Physically challenged/differently-abled. These strike me as being ill-thought-through alternatives. A profoundly deaf ...
Yes & No, It depends on your definition of terrible. If you mean it in the sense of not being good at something then Yes, your example means terrible. However in the case of "loose hope", Hopeless is not the same as terrible .
terrible adjective (BAD AT)
very bad at doing something:
There are two meanings of hopeless,
as you have ...
The book is using Hagrid's voice to show he comes from a rougher, less high class background.
In plain English, he says:
"I'd not say no to something stronger if you've got it, mind."
The use of "I'd not say no" instead of "I wouldn't say no" adds to the effect.
"Accompany" is a fine word to use there, but it takes both a direct and an indirect object—you do not need the infinitive "to go:"
I don't mind walking home as long as you accompany me home.
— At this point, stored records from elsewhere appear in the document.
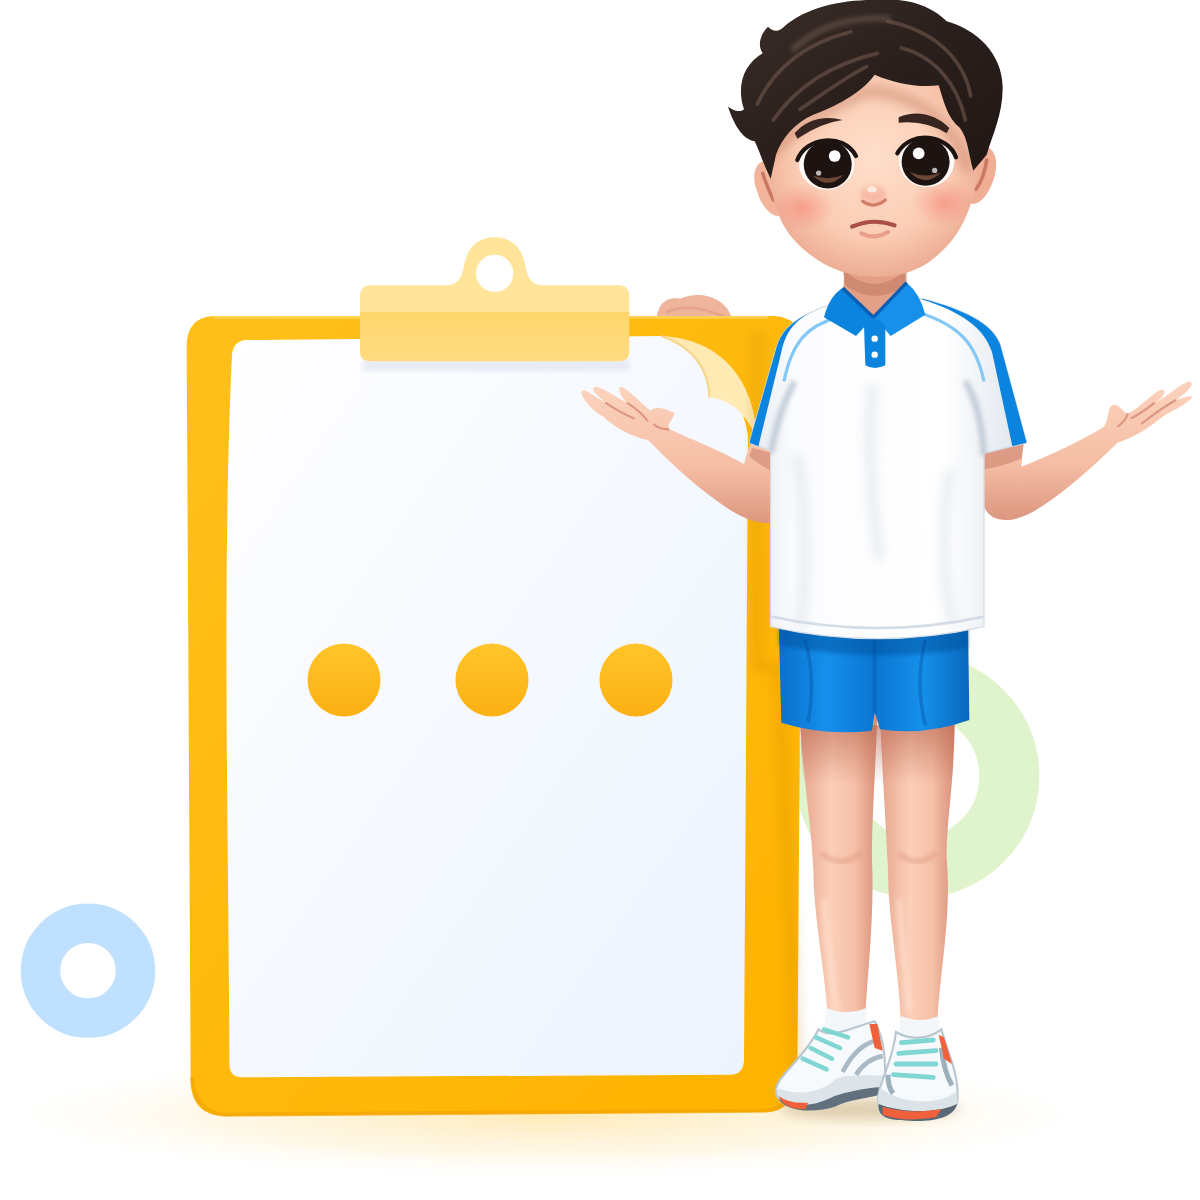
<!DOCTYPE html>
<html lang="en">
<head>
<meta charset="utf-8">
<title>Empty clipboard illustration</title>
<style>
:root{
  --page:#ffffff;
  --amber:#ffb80a;
  --clip:#ffe49a;
  --sky-ring:#bfe1ff;
  --mint-ring:#dff4cd;
  --blue:#0b84e0;
  --blue-deep:#0a5fb4;
  --skin:#f9c9b0;
  --skin-shade:#dd9780;
  --hair:#2c201d;
  --ink:#1d1412;
  --shoe:#f7fafc;
  --shoe-shade:#b9c6d0;
  --teal:#7fd6d2;
  --coral:#f0603a;
}
html,body{margin:0;padding:0;background:var(--page)}
body{width:1200px;height:1200px;overflow:hidden}
.artwork{display:block;width:1200px;height:1200px}
</style>
</head>
<body>
<svg class="artwork" viewBox="0 0 450 450" role="img" aria-label="A shrugging boy in a sports kit beside a clipboard with three dots">
<defs>
  <radialGradient id="floor-glow"><stop offset="0" stop-color="#ffe3a0" stop-opacity=".75"/><stop offset=".6" stop-color="#fff0cc" stop-opacity=".45"/><stop offset="1" stop-color="#fff" stop-opacity="0"/></radialGradient>
  <linearGradient id="board-fill" x1="0" y1="0" x2="1" y2="1"><stop offset="0" stop-color="#ffc01c"/><stop offset=".5" stop-color="#ffb90c"/><stop offset="1" stop-color="#ffb300"/></linearGradient>
  <linearGradient id="paper-fill" x1="0" y1="0" x2="1" y2="1"><stop offset="0" stop-color="#fff"/><stop offset=".35" stop-color="#f8faff"/><stop offset="1" stop-color="#ecf4ff"/></linearGradient>
  <linearGradient id="clip-band" x1="0" y1="0" x2="0" y2="1"><stop offset="0" stop-color="#ffd66c"/><stop offset="1" stop-color="#ffdc82"/></linearGradient>
  <linearGradient id="dot-fill" x1="0" y1="0" x2="0" y2="1"><stop offset="0" stop-color="#ffc52a"/><stop offset="1" stop-color="#fbb013"/></linearGradient>
  <radialGradient id="face-fill" cx=".5" cy=".45" r=".6"><stop offset="0" stop-color="#ffdfcb"/><stop offset=".6" stop-color="#fbcdb4"/><stop offset="1" stop-color="#e9a58c"/></radialGradient>
  <radialGradient id="blush"><stop offset="0" stop-color="#f58a7c" stop-opacity=".65"/><stop offset="1" stop-color="#f58a7c" stop-opacity="0"/></radialGradient>
  <linearGradient id="hair-fill" x1="0" y1="0" x2="1" y2="1"><stop offset="0" stop-color="#3d2f2a"/><stop offset=".5" stop-color="#2a1f1c"/><stop offset="1" stop-color="#1f1614"/></linearGradient>
  <linearGradient id="shirt-fill"><stop offset="0" stop-color="#e3e8ef"/><stop offset=".16" stop-color="#fbfcfe"/><stop offset=".7" stop-color="#fff"/><stop offset="1" stop-color="#dde4ec"/></linearGradient>
  <linearGradient id="shorts-fill"><stop offset="0" stop-color="#0a6fcb"/><stop offset=".25" stop-color="#1490ec"/><stop offset=".5" stop-color="#0a76d2"/><stop offset=".75" stop-color="#1590ea"/><stop offset="1" stop-color="#0868bd"/></linearGradient>
  <linearGradient id="leg-fill"><stop offset="0" stop-color="#e7a48d"/><stop offset=".4" stop-color="#fccfb8"/><stop offset=".7" stop-color="#f6c0a8"/><stop offset="1" stop-color="#d98f78"/></linearGradient>
  <linearGradient id="arm-fill" x1="0" y1="0" x2="0" y2="1"><stop offset="0" stop-color="#fcd3bd"/><stop offset=".6" stop-color="#f5bda4"/><stop offset="1" stop-color="#dc967f"/></linearGradient>
  <linearGradient id="leg-shade" x1="0" y1="0" x2="0" y2="1"><stop offset="0" stop-color="#b8664f" stop-opacity=".6"/><stop offset="1" stop-color="#b8664f" stop-opacity="0"/></linearGradient>
  <filter id="soft" x="-30%" y="-30%" width="160%" height="160%"><feGaussianBlur stdDeviation="2"/></filter>
  <filter id="fine" x="-30%" y="-30%" width="160%" height="160%"><feGaussianBlur stdDeviation=".8"/></filter>
  <clipPath id="shirt-clip"><path d="M309 115C299 119 293 123 291 131L281 166L289 169V235Q329 244 369 235V170L385 166L375 129C372 121 361 116 346 112Z"/></clipPath>
  <clipPath id="face-clip"><path d="M288 45C288 72 290 84 302 94C315 106 338 107 350 97C364 86 368 70 367 45C355 15 300 15 288 45Z"/></clipPath>
  <circle id="dot" r="13.7" fill="url(#dot-fill)"/>
  <g id="eye">
    <ellipse rx="10.4" ry="9.6" fill="#fffaf7"/>
    <circle cx=".4" cy=".2" r="9" fill="var(--ink)"/>
    <path d="M-5.4 4.2Q.5 10 6.4 4Q.5 6.500-5.4 4.200Z" fill="#6d4635"/>
    <circle cx="3" cy="-3" r="2.200" fill="#fff"/>
    <circle cx="-3" cy="3.400" r="1" fill="#fff" opacity=".7"/>
    <path d="M-11-1.500C-8-10 6-12 11-3" fill="none" stroke="var(--ink)" stroke-width="1.600" stroke-linecap="round"/>
  </g>
</defs>

<rect width="450" height="450" fill="var(--page)"/>
<ellipse id="floor" cx="205" cy="418" rx="215" ry="25" fill="url(#floor-glow)"/>

<g id="rings" fill="none">
  <circle cx="33" cy="364" r="17.800" stroke="var(--sky-ring)" stroke-width="14.800"/>
  <circle cx="344" cy="291" r="34.500" stroke="var(--mint-ring)" stroke-width="22.500"/>
</g>

<g id="clipboard">
  <path id="resting-hand" d="M246 122C246 115 249 111 255 112C262 109 271 111 274 118L275 125H248Z" fill="#efb59c"/>
  <path d="M250 117Q259 113 272 119" fill="none" stroke="var(--skin-shade)" stroke-width="1" opacity=".6"/>
  <path d="M80 118.500H290Q301 119 301 130L299 404Q298 417 287 417L84 418.500Q72 418 71.500 406L70 130Q70 119 80 118.500Z" fill="url(#board-fill)"/>
  <path d="M80 119H288" stroke="#ffd04f" stroke-width="1"/>
  <path d="M72 404Q73 417 84 418L287 416.500Q297 416 299 403" fill="none" stroke="#f1a300" stroke-width="1.500" opacity=".65"/>
  <path id="paper" d="M92 127.500L248 126C266 131 277 144 280.500 163L279 398Q278.500 403 274 403L91 404Q86 404 86 399C86 330 83 215 87 133Q87.500 128 92 127.500Z" fill="url(#paper-fill)"/>
  <path id="page-curl" d="M248 126C270 127 283 142 284 165C280 155 274 150 266 149C266 139 260 130 248 126Z" fill="#ffeab4"/>
  <path d="M266 149C266 139 260 130 248 126" fill="none" stroke="#f6d68a" stroke-width=".8"/>
  <path d="M136 135H236V139H136Z" fill="#dfe3ee" opacity=".7" filter="url(#fine)"/>
  <g id="clip">
    <path fill-rule="evenodd" d="M139 107H167C172 107 173 104 174 100C175 93 179 89 185.500 89C192 89 196 93 197 100C198 104 199 107 204 107H232Q236 107 236 111V118H135V111Q135 107 139 107ZM185.500 95.500A7 7 0 1 0 185.500 109.500A7 7 0 1 0 185.500 95.500Z" fill="var(--clip)"/>
    <path d="M135 117H236V132Q236 135.500 232 135.500H139Q135 135.500 135 132Z" fill="url(#clip-band)"/>
  </g>
  <g id="dots"><use href="#dot" x="129" y="255"/><use href="#dot" x="184.500" y="255"/><use href="#dot" x="238.500" y="255"/></g>
</g>

<g id="boy">
  <path d="M284 124V250H292L299 405" fill="none" stroke="#b97800" stroke-width="5" opacity=".18" filter="url(#soft)"/>

  <g id="legs">
    <path d="M300 268H329C328 295 327 306 327 322C328 346 325 366 324 390H311C310 366 305 345 305 326C304 306 301 292 300 268Z" fill="url(#leg-fill)"/>
    <path d="M330 268H358C358 294 355 305 355 322C357 346 352 364 351 392H338C338 366 333 347 333 326C332 306 331 292 330 268Z" fill="url(#leg-fill)"/>
    <path d="M300 272H358L357 294H301Z" fill="url(#leg-shade)"/>
    <path d="M308 320Q315 326 323 320M337 320Q344 326 351 320" fill="none" stroke="#d78c75" stroke-width="1.500" opacity=".55" filter="url(#fine)"/>
    <path d="M309 337Q311 362 314 379M337 337Q339 362 341 379" fill="none" stroke="#ffe3d3" stroke-width="2.500" opacity=".55" filter="url(#fine)"/>
  </g>

  <g id="shoes">
    <ellipse cx="326" cy="416" rx="34" ry="4" fill="#a88854" opacity=".35" filter="url(#soft)"/>
    <g id="left-shoe">
      <path d="M310 378Q317 381 325 378L325 392H308Z" fill="#f4f7fa"/>
      <path d="M307 386C312 390 320 385 328 383C332 390 332 399 332 407C327 412 318 412 312 415C303 417 293 416 291 410C290 404 301 398 307 386Z" fill="var(--shoe)" stroke="var(--shoe-shade)" stroke-width=".8"/>
      <path d="M291 408C300 411 307 410 313 405C318 402 326 404 332 403V408C326 411 319 411 313 414C303 417 292 416 291 408Z" fill="#dce4ea"/>
      <path d="M292 412C301 416 307 414 313 411Q322 408 332 407.500V410C326 412 319 412 313 415C303 418 294 416 292 412Z" fill="#61707c"/>
      <path d="M292 411Q296 414 303 413.500L302 416Q294 416 292 411Z" fill="var(--coral)"/>
      <path d="M306 389L315 393M304 393L312 397M301 397L310 401M309 386L318 389" stroke="var(--teal)" stroke-width="1.700" stroke-linecap="round"/>
      <path d="M316 402Q321 392 329 390M321 403Q325 397 331 396" fill="none" stroke="#a9b9c5" stroke-width="1.800"/>
      <path d="M326 384L329 384L331 394L328 393Z" fill="var(--coral)"/>
    </g>
    <g id="right-shoe">
      <path d="M338 381Q345 384 352 381L353 394H336Z" fill="#f4f7fa"/>
      <path d="M336 387C341 390 348 390 353 386C355 394 360 403 359 413C357 420 346 420 338 419C330 419 328 415 330 408C332 401 335 396 336 387Z" fill="var(--shoe)" stroke="var(--shoe-shade)" stroke-width=".8"/>
      <path d="M330 408C338 414 352 415 359 409V414C356 420 346 420 338 419C330 419 328 415 330 408Z" fill="#dbe3e9"/>
      <path d="M329.500 414C337 417 350 418 359 414C357 420.500 346 421 338 420C332 420 329 418 329.500 414Z" fill="#586874"/>
      <path d="M331 415Q341 418 353 416L351 419Q339 421 331 418Z" fill="var(--coral)"/>
      <path d="M338 391L350 390M337 395L351 394M336 399L351 399M335 403L350 404" stroke="var(--teal)" stroke-width="1.800" stroke-linecap="round"/>
      <path d="M353 393Q354 402 357 407M333 403Q333 408 335 410" fill="none" stroke="#9fb0bd" stroke-width="1.900"/>
      <path d="M352 388L354 389L357 399L354 397Z" fill="var(--coral)"/>
    </g>
  </g>

  <g id="shorts">
    <path d="M292 232H363L363.500 270Q347 276 330 273.500L328 267L327 274Q309 276 293 271Z" fill="url(#shorts-fill)"/>
    <path d="M328 238L328 268M302 240Q306 255 303 271M347 240Q343 256 347 272" fill="none" stroke="var(--blue-deep)" stroke-width="1.300" opacity=".55"/>
    <path d="M292 234H363V243Q328 249 292 242Z" fill="#064c94" opacity=".45" filter="url(#fine)"/>
  </g>

  <g id="left-arm">
    <path d="M282 164L290 166V196C283 197 276 193 269 188C258 180 250 172 243 165C237 164 230 160 226 156C222 154 218 149 218 147C219 145 223 149 227 151C224 148 221 146 223 145C226 145 231 149 235 151C233 149 231 145 233 145C236 146 240 151 244 154C246 152 249 153 253 155C252 158 250 159 251 161C260 165 272 170 279 174Z" fill="url(#arm-fill)"/>
    <path d="M227 151Q233 155 238 157M235 151Q240 154 243 158M251 161Q247 161 245 159" fill="none" stroke="var(--skin-shade)" stroke-width=".8"/>
    <path d="M282 168L290 170V177Q284 174 281 171Z" fill="#c87e67" opacity=".55"/>
  </g>
  <g id="right-arm">
    <path d="M368 166L384 164L383 175C393 171 404 166 414 160C416 157 415 154 417 152C420 151 421 155 423 155C428 153 432 147 436 146C438 147 435 150 433 151C438 149 442 144 446 143C449 144 444 148 441 150C444 149 447 148 447 149C445 152 439 154 435 157C430 161 425 164 419 166C411 174 400 184 389 191C381 196 372 197 369 190Z" fill="url(#arm-fill)"/>
    <path d="M433 151Q428 155 424 157M441 150Q434 154 428 159M423 155Q422 158 419 160" fill="none" stroke="var(--skin-shade)" stroke-width=".8"/>
    <path d="M369 168L384 166L383 172Q376 175 369 176Z" fill="#c87e67" opacity=".55"/>
  </g>

  <g id="shirt">
    <path d="M309 115C299 119 293 123 291 131L281 166L289 169V235Q329 244 369 235V170L385 166L375 129C372 121 361 116 346 112Z" fill="url(#shirt-fill)" stroke="#d5dde6" stroke-width=".5"/>
    <g clip-path="url(#shirt-clip)">
      <path d="M310 114C299 119 295 123 293 132L284 169L279 168L289 125L306 113Z" fill="var(--blue)"/>
      <path d="M345 112C361 117 369 123 372 132L380 169L387 167L379 127L362 112Z" fill="var(--blue)"/>
      <path d="M314 119C303 122 297 128 294 143M344 117C360 122 366 129 369 143" fill="none" stroke="#84c8f5" stroke-width="1.200"/>
      <path d="M289 170Q292 154 298 143M369 171Q368 153 362 143" fill="none" stroke="#b5c1ce" stroke-width="2.500" opacity=".75" filter="url(#fine)"/>
      <path d="M299 170Q304 205 300 236M356 176Q351 208 357 234M327 144Q325 180 330 210" fill="none" stroke="#cbd5e0" stroke-width="3" opacity=".5" filter="url(#soft)"/>
      <path d="M288 231Q329 240 370 231" fill="none" stroke="#d4dce5" stroke-width="1"/>
    </g>
  </g>

  <g id="neck-and-collar">
    <path d="M317 95H339L340 112L328 123L316 113Z" fill="#e4a087"/>
    <path d="M316 101Q328 112 340 101V107Q328 115 317 107Z" fill="#c47b64" opacity=".6"/>
    <path d="M316 108L327.500 119L321 126L309 119Q311 111 316 108Z" fill="var(--blue)"/>
    <path d="M340 106L328 119L334 126L347 118Q345 110 340 106Z" fill="#1690ea"/>
    <path d="M316 108L327.500 119L340 106" fill="none" stroke="var(--blue-deep)" stroke-width="1.300"/>
    <path d="M324 122L327.700 119L332 122V137Q328 139 324.500 137Z" fill="var(--blue)"/>
    <g fill="#fff"><circle cx="328" cy="127" r="1.200"/><circle cx="328" cy="133" r="1.200"/></g>
  </g>

  <g id="head">
    <g id="ears">
      <path d="M290 61C284 58 281 65 284 72C286 79 291 83 295 80Z" fill="#f2b49b"/>
      <path d="M365 56C372 52 375 59 373 66C371 73 367 78 363 76Z" fill="#efae95"/>
      <path d="M286 65Q288 71 290 75M370 60Q369 67 366 71" fill="none" stroke="#c97963" stroke-width="1.300" stroke-linecap="round"/>
    </g>
    <path d="M288 45C288 72 290 84 302 94C315 106 338 107 350 97C364 86 368 70 367 45C355 15 300 15 288 45Z" fill="url(#face-fill)"/>
    <g clip-path="url(#face-clip)">
      <ellipse cx="301" cy="78" rx="12" ry="9" fill="url(#blush)"/>
      <ellipse cx="354" cy="76" rx="12" ry="9" fill="url(#blush)"/>
      <path d="M286 60C295 52 303 43 326 34C345 36 357 45 363 64" fill="none" stroke="#bf785e" stroke-width="4" opacity=".5" filter="url(#soft)"/>
    </g>
    <use href="#eye" x="310" y="61.500"/>
    <use href="#eye" transform="translate(347.500 60.500) scale(-1 1)"/>
    <path d="M298 50C302 45 309 43 316 45Q308 46 299 52ZM337 44C344 41 351 43 356 48L355 50Q347 45 337 46Z" fill="#38251f"/>
    <ellipse cx="327.500" cy="73" rx="5" ry="3.600" fill="#f4a892" opacity=".55" filter="url(#fine)"/>
    <path d="M323.500 75.500Q327.500 78.500 332 75" fill="none" stroke="#d17d68" stroke-width="1.200" stroke-linecap="round"/>
    <ellipse cx="327" cy="71" rx="1.800" ry="1.200" fill="#fff1e8" opacity=".85"/>
    <path d="M319.500 85Q327.500 81.500 335.500 84.500" fill="none" stroke="#a94f43" stroke-width="1.500" stroke-linecap="round"/>
    <path d="M323 87.500Q328 90 333 87" fill="none" stroke="#e38a7a" stroke-width="1.600" stroke-linecap="round" opacity=".7"/>
    <g id="hair">
      <path d="M289 67C286 61 285 57 283 53C278 52 275 46 273 40C276 42 278 42 279 41C276 32 279 24 286 20C284 17 285 13 288 10C290 12 292 12 294 10C302 3 315 0 327 0C338-1 348 1 355 8C366 11 376 20 376 33C376 43 372 51 370 58L365 64C363 57 363 52 360 48C355 44 354 38 352 32C344 33 335 31 328 28C323 35 313 40 305 43C298 46 293 52 291 58Z" fill="url(#hair-fill)"/>
      <path d="M284 39C290 26 302 16 319 12M290 45C299 32 312 24 329 20M300 41C309 35 317 29 325 25M333 8C348 11 361 20 364 36M338 18C350 21 359 31 362 45" fill="none" stroke="#665046" stroke-width="1.400" stroke-linecap="round" opacity=".7"/>
      <path d="M297 19C306 10 319 6 334 7" fill="none" stroke="#80685b" stroke-width="2.500" opacity=".45" filter="url(#fine)"/>
    </g>
  </g>
</g>
</svg>
</body>
</html>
You could insert (or substitute) a prepositional phrase:
I don't mind walking home as long as you accompany me along the way [home].
This article is very, very poorly written, and you caught some of the bad grammar. There's two ways to fix this mistake: your way and the way intended by the speaker.
Your way: "...working for you. The reason is...".
The writer's intention: "...working for you, the reason being...". Note that it's all one sentence now. If you're not ...
Let's look at the definitions for each verb.
defeat, Etymology 1
(transitive) To overcome in battle or contest.
This is a viable choice.
One team defeated the other team.
3. (transitive, intransitive) To obtain something desired.
3.1. To earn points in a game.
This does not make sense in context.
Points or goals are "scored."
A team is ...
As Fumble commented, "all-nighter" is a noun meaning something that lasts all night long. I'm my experience (in America) it is almost exclusively used to mean a study session (or similar event, such as writing a paper) that takes so long the person doing it is not able to get any sleep at all before starting their next day. In this usage it takes ...
In your first example, the two usages have exactly equivalent meanings
In your second example, the “got drunk” refers to a past interval of time, to a process. The “was drunk” refers to a past instant of time, to a state. The difference is slight because before the past instant when he was in the state of drunkenness, there was a past interval during which ...
While cybersecurity protects devices and networks from harm by third parties, Online Safety protects the people using them from harm by the devices and networks (and therefor third parties) through awareness, education, information and technology. Ref What is online safety/
Is the difference parallel to that between "food safety" and "food ...
Just read. Read a lot. Read about a wide variety of topics. Thinking about what qualifies here, I'd start with periodicals. Newspapers and magazines are released regularly and often have diverse topics to cover. If you're looking for a completely free answer, try a news site online. NPR and AP are both factual sources. The more you read, the more likely you ...
The two words have the same meaning in this context.
"Observe" is slightly more formal in register. It's also a little more general, in that we can observe rules, conventions or advice, but "obey" really only applies to definite commands (including rules).
(This is a UK perspective; usage may differ elsewhere in the world.)
To gorge on something is eating a lot of it at high speed. Gorging on something gives the image of stuffing your face so much that your cheeks or belly are bulging out and you keep stuffing more in. Compare with the word "engorged", which means full to bursting. "Power eating" competitions are all about gorging.
To binge on something is ...
The proper term for this action is one you have already used—relocation, which has the connotation of forced relocation.
You are correct that "evacuated" implies they were moved for their own safety. "Evicted" means they were forced out of their house, but does not mean that they were sent anywhere else in particular; "driven out&...